In "Anne of Green Gables" and the "Little House" books by Laura Ingalls Wilder, they constantly eat "biscuits and gravy". What kind of biscuits, I wondered, (thinking of digestives, ginger-nuts, shortbread) and how could they ever be any good with gravy?

A week or so ago I had more yogurt than I could sensibly eat, so googled for "biscuit recipes using yogurt". I didn't have any eggs, so cake wasn't an option. That's when I discovered that they think scones are biscuits on the other side of the Atlantic.

The recipe I followed came out more like plain muffins in texture than anything else. They tasted fine while they were warm - good with cheese or honey, but became rather stodgy as they cooled.

Today, I found myself in the "too-much-yogurt-but-no-eggs" situation again. This time I went for drop scones, experimenting with the "measure it all out with the yogurt cup method.

I would say that it was a success, judging by the fact there are none left for a photoshoot.

Tip out a carton of yoghurt (in this case, Yeo Valley Greek yogurt)  into a mixing bowl. Add a tablespoon of sugar (I used brown) and two cartons of self-raising flour (that comes to about 4 ounces). Then add two cartons of milk, and mix together. I would hold back on some of the milk, just in case you don't need it all, ad be ready to add a little extra milk if necessary, to get the consistency of very-thick-only-just-pouring-custard.

Heat a thick non-stick frying pan on a medium heat, and grease lightly. Drop tablespoons of mixture in the pan, wait until you see bubbles rising through the batter, and turn. They should be "golden brown" - that means anything between pale blonde and oops-that's-a-bit-dark when I'm making them.
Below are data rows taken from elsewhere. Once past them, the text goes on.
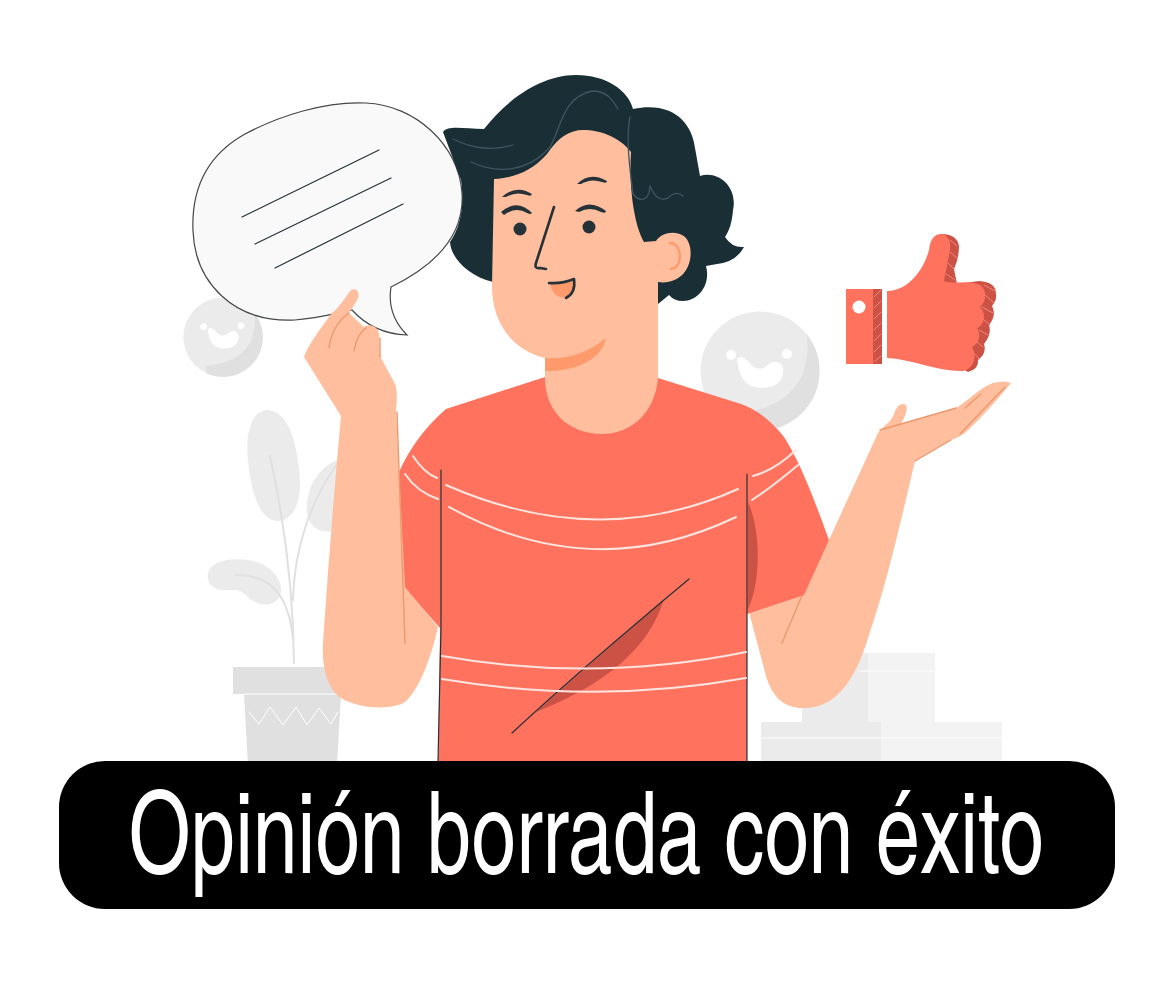
<!DOCTYPE html>
<html lang="es">
<head>
<meta charset="utf-8">
<title>Opinión borrada con éxito</title>
<style>
:root {
  --coral: #ff725e;
  --coral-dark: #cb5244;
  --skin: #ffbe9d;
  --skin-shade: #ff9a6c;
  --skin-line: #eb996e;
  --hair: #1a2e35;
  --hair-line: #3f5660;
  --ink: #263238;
  --paper: #f9f9f9;
  --grey-light: #f3f3f3;
  --grey: #ebebeb;
  --grey-mid: #e0e0e0;
  --banner: #000;
  --white: #fff;
}
* { box-sizing: border-box; margin: 0; padding: 0; }
html, body { width: 1168px; height: 984px; overflow: hidden; background: var(--white); }
.card { position: relative; width: 1168px; height: 984px; overflow: hidden; }
.illustration { position: absolute; inset: 0; display: block; }
.banner {
  position: absolute; left: 59px; top: 761px; width: 1056px; height: 148px;
  display: flex; align-items: center; justify-content: center;
  background: var(--banner); border-radius: 46px;
}
.banner h1 {
  flex: none; position: relative; top: -8px; left: -1px;
  color: var(--white); white-space: nowrap;
  font: 400 114px/148px "TeX Gyre Heros Cn", "Liberation Sans", sans-serif;
  transform: scaleX(.857);
}
.coral { fill: var(--coral); }
.coral-dark { fill: var(--coral-dark); }
.skin { fill: var(--skin); }
.skin-shade { fill: var(--skin-shade); }
.hair { fill: var(--hair); }
.ink { fill: var(--ink); }
.white { fill: var(--white); }
.grey-light { fill: var(--grey-light); }
.grey { fill: var(--grey); }
.grey-mid { fill: var(--grey-mid); }
.bubble { fill: var(--paper); stroke: #45484a; stroke-width: 1.2; }
.line { fill: none; stroke-linecap: round; stroke-linejoin: round; }
.ink-line { stroke: var(--ink); stroke-width: 1.2; }
.face-line { stroke: var(--ink); stroke-width: 2.6; }
.skin-line { stroke: var(--skin-line); stroke-width: 1.4; }
.hair-line { stroke: var(--hair-line); stroke-width: 1.3; }
.stripe { stroke: #ffe5df; stroke-width: 2; }
.hatch { stroke: #f08a7b; stroke-width: 1; }
.stem { stroke: var(--grey-mid); stroke-width: 2; }
</style>
</head>
<body>
<main class="card">
  <svg class="illustration" width="1168" height="984" viewBox="0 0 1168 984" role="img" aria-label="Un chico sostiene un globo de opinión y muestra un pulgar hacia arriba">
    <defs>
      <clipPath id="ball"><circle cx="760" cy="371" r="59.5"/></clipPath>
      <g id="smiley">
        <circle class="grey" cx="760" cy="371" r="59.5"/>
        <path class="grey-mid" clip-path="url(#ball)" d="M806 331C814 376 791 409 734 414L738 440H830V330Z"/>
        <path class="white" d="M738 364Q735 357 741 357Q748 359 751 365Q760 373 769 364Q774 360 780 363Q785 367 782 377Q778 388 760 388Q740 386 738 364Z"/>
        <circle class="white" cx="731" cy="355" r="5"/>
        <circle class="white" cx="787" cy="354" r="5"/>
      </g>
    </defs>

    <g id="background-smileys">
      <use href="#smiley"/>
      <use href="#smiley" transform="translate(-284.600 89.400) scale(.668)"/>
    </g>

    <g id="plant">
      <path class="grey" d="M267 410C252 411 245 432 248 460C251 493 260 521 278 521C295 520 303 499 299 468C295 436 287 411 267 410Z"/>
      <path class="grey" d="M345 458C321 462 305 487 307 512C309 529 322 536 345 529Z"/>
      <path class="grey" d="M208 579C205 562 229 557 248 560C267 563 281 575 281 590C281 601 270 607 260 604C246 600 245 589 233 590C220 591 210 589 208 579Z"/>
      <path class="line stem" d="M270 456Q293 560 294 663M340 460C310 500 294 550 293 600M236 575Q288 574 293 640"/>
      <path class="grey-mid" d="M233 667H350V694H233Z"/>
      <path class="grey-mid" d="M244 694H341L337 765H248Z"/>
      <path class="line" stroke="#fff" d="M244 694H341M249 712L259 724L270 707L283 725L296 707L307 725L319 708L331 724L338 712"/>
    </g>

    <g id="boxes">
      <path class="grey-light" d="M868 653H935V722H868Z"/>
      <path class="grey" d="M802 653H868V722H802Z"/>
      <path class="grey" d="M761 722H881V765H761Z"/>
      <path class="grey-light" d="M881 722H1002V765H881Z"/>
      <path class="line" stroke="#fff" d="M761 738H1002M860 671H935"/>
    </g>

    <g id="speech-bubble">
      <path class="bubble" d="M407 335C394 322 388 306 391 287C432 267 465 238 462 193C459 145 415 105 366 103C325 101 279 116 245 134C211 153 191 184 193 231C195 282 233 323 295 320C322 318 340 312 352 310C362 321 379 334 407 335Z"/>
      <path class="line ink-line" d="M242 217L379 150M255 244L391 178M275 268L403 204"/>
    </g>

    <g id="right-arm">
      <path class="skin" d="M749 612L803 592L829 540L877 435C882 426 890 424 894 414C897 405 901 402 906 405Q908 409 904 418L901 424L956 408C969 400 981 387 993 383Q1004 380 1011 383C998 399 979 420 965 433Q958 438 951 440L915 461C904 507 888 580 869 635C857 675 839 707 806 708C783 709 772 696 766 676Z"/>
      <path class="line skin-line" d="M901 424L880 430M901 424L956 408M981 394L965 408M1005 387L960 434M951 440L915 461M803 593L782 643"/>
    </g>

    <g id="shirt">
      <path class="coral" d="M545 377L446 409Q415 436 399 472L402 585L440 628L438 765H747V614L804 595L829 540C817 507 800 461 784 437Q764 412 741 404L658 378Z"/>
      <path class="coral-dark" d="M748 502C761 531 761 581 748 609Z"/>
      <path class="coral-dark" d="M664 599C649 649 604 685 536 712Z"/>
      <path class="line ink-line" d="M441 470V628L438 761M747 474V761M512 733Q580 670 689 579"/>
      <path class="line stripe" d="M413 456Q424 473 437 478M405 474Q417 492 438 499M446 485Q598 552 738 489M449 507Q592 586 736 517M753 476Q775 470 796 450M752 500Q772 487 798 465M442 656Q594 683 746 652M442 679Q596 705 746 678"/>
    </g>

    <g id="left-arm">
      <path class="skin" d="M341 416L304 357C308 345 321 328 331 314C339 308 347 295 351 290C358 287 361 295 356 302L349 313L364 327C371 322 380 328 379 336L380 356L395 384Q398 391 396 410L405 587L438 627C431 658 419 690 405 702C391 711 353 709 337 695C324 683 322 659 323 642Q331 525 341 416Z"/>
      <path class="line skin-line" d="M329 348Q332 325 349 313M354 351Q357 334 366 328M380 338V357M397 412L405 643"/>
    </g>

    <g id="head">
      <path class="hair" d="M493 282C468 276 451 258 450 242C460 228 465 206 461 180L443 132C448 125 464 129 484 129C505 102 539 75 576 75C606 75 628 90 633 109C673 101 692 123 695 148L700 176C719 170 738 188 733 210C732 223 729 231 725 237Q732 248 744 247Q736 262 717 264L706 266C711 284 699 301 683 301Q674 301 669 295L658 304L632 240Z"/>
      <path class="skin" d="M494 179C514 178 532 171 547 154C559 136 571 129 586 130C606 131 623 141 631 152C629 184 633 222 644 242L656 241C662 232 676 230 685 237C694 246 692 267 681 276Q671 284 658 282V378C655 412 632 434 602 434C570 434 546 413 545 380V358C513 350 492 324 492 286Z"/>
      <path class="skin-shade" d="M545 358C568 360 589 352 606 338C602 360 574 372 545 371Z"/>
      <path class="line hair-line" d="M453 139C473 149 495 151 513 145M471 162C499 175 529 171 550 147C561 129 562 97 592 91C608 91 613 101 618 109M630 117C626 137 629 163 633 194Q640 203 647 197Q650 192 650 186Q657 203 668 198Q676 190 683 196"/>
      <path class="line" stroke="#ff9a6c" stroke-width="2.4" d="M670 243C682 243 684 267 671 269"/>
      <path class="ink" d="M502 197Q516 184 532 194Q531 197 527 195Q516 191 506 197ZM577 184Q590 171 607 181Q607 184 602 182Q591 178 581 184Z"/>
      <path class="ink" d="M501 212Q517 198 532 213Q531 215 527 213Q516 206 504 215ZM575 211Q589 198 606 211Q606 214 601 212Q590 206 579 212Z"/>
      <circle class="ink" cx="520" cy="229" r="6.500"/>
      <circle class="ink" cx="589" cy="227" r="6.500"/>
      <path class="line face-line" stroke-width="2.600" d="M554 207L536 263Q534 269 540 268L546 269"/>
      <path class="skin-shade" d="M550 283Q562 284 574 279Q576 289 568 297Q553 300 550 283Z"/>
      <path class="line face-line" d="M549 283Q562 284 574 279Q576 293 566 298"/>
    </g>

    <g id="thumbs-up">
      <path class="coral-dark" d="M941 234Q957 234 959 246Q959 258 954 269L957 284L979 281Q996 282 996 294Q997 300 992 306Q997 315 989 325Q992 334 984 344Q987 353 978 360Q979 369 968 372L930 350Z"/>
      <path class="coral" d="M887 291C907 291 923 272 929 250C930 240 934 234 941 234C948 235 951 241 950 250L944 281C955 285 968 279 980 285C988 291 986 302 980 307C987 314 984 325 977 328C982 336 978 344 972 347C978 357 973 369 963 371C940 372 911 359 887 358Z"/>
      <path class="line hatch" d="M950 240L957 246M950 252L958 259M948 263L954 269M946 274L955 280M984 285L995 291M985 295L994 303M982 307L993 313M983 319L990 325M979 330L988 335M977 342L983 347M975 354L979 359"/>
      <path class="coral" d="M846 289H873V364H846Z"/>
      <path class="coral-dark" d="M873 289H882V364H873Z"/>
      <path class="line hatch" d="M874 297L881 290M874 308L881 301M874 319L881 312M874 330L881 323M874 341L881 334M874 352L881 345M874 362L881 356"/>
      <circle class="white" cx="859" cy="307" r="6.500"/>
    </g>
  </svg>

  <header class="banner"><h1>Opinión borrada con éxito</h1></header>
</main>
</body>
</html>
Use a fish slice to extract them from the pan and cool on a rack. I say "cool", but we always eat them wen they are warm. This amount should make around 10 drop scones. Five each. Perfect.

Tuesday, 2 August 2016

Tuesday 2nd August - This'n'that

I've spent most of today switching between watercolour painting and practising the first Goldberg Variation.

It works like this: I paint in a wash of colour, but then it has to dry completely before the next step. So, I just turn round,

and get to grips with the next bit of Bach. That distracts me from trying to carry on with the painting too soon. 

I'm messing about with watercolours - something that I keep returning to every couple of years. My mother tried to get me interested in acrylics, but I just didn't like the gloopy feel of the paint. Watercolours have a surprising congruence with playing the harpsichord which I wasn't expecting. It's all about the precision of articulation and phrasing, balancing the tone, leaving clear space between colours and sounds. There's a lot of work to be done on both the painting and playing.

I've tripped across a website where every week they put up a list of ten words to react to;  

The game is to follow each word with whatever comes into you mind first.

If you want to have a go, without being contaminated by my answers, stop reading now, as my responses are below.

I'll just fill in the space with the explanation from the website. You can take it with as much salt as you please.

"Free association is described as a "psychoanalytic procedure in which a person is encouraged to give free rein to his or her thoughts and feelings, verbalizing whatever comes into the mind without monitoring its content". Over time, this technique is supposed to bring forth repressed thoughts and feelings that the person can then work through to gain a better sense of self.

That's an admirable goal, but for the purposes of this exercise, we're hoping to have a little fun with the technique. Each week I'll post ten words to which you can respond to with the first thing that comes to mind.

Rules? There are no rules. There are no right or wrong answers. Don't limit yourself to one word responses; just say everything as it pops into your head."

Product Details

Here are my replies:

Substandard - Not there yet
Rude - Mechanicals
Equality - not to be grasped at
Smile! - no
Presidential? - Like Trump?
Fish - nor fowl
Cloudy - Rather pleasant little piano piece by Christopher Norton that I'm teaching at the moment called "Cloudy Day"
Wondering - maybe
Thought - deep
Calculator - articulation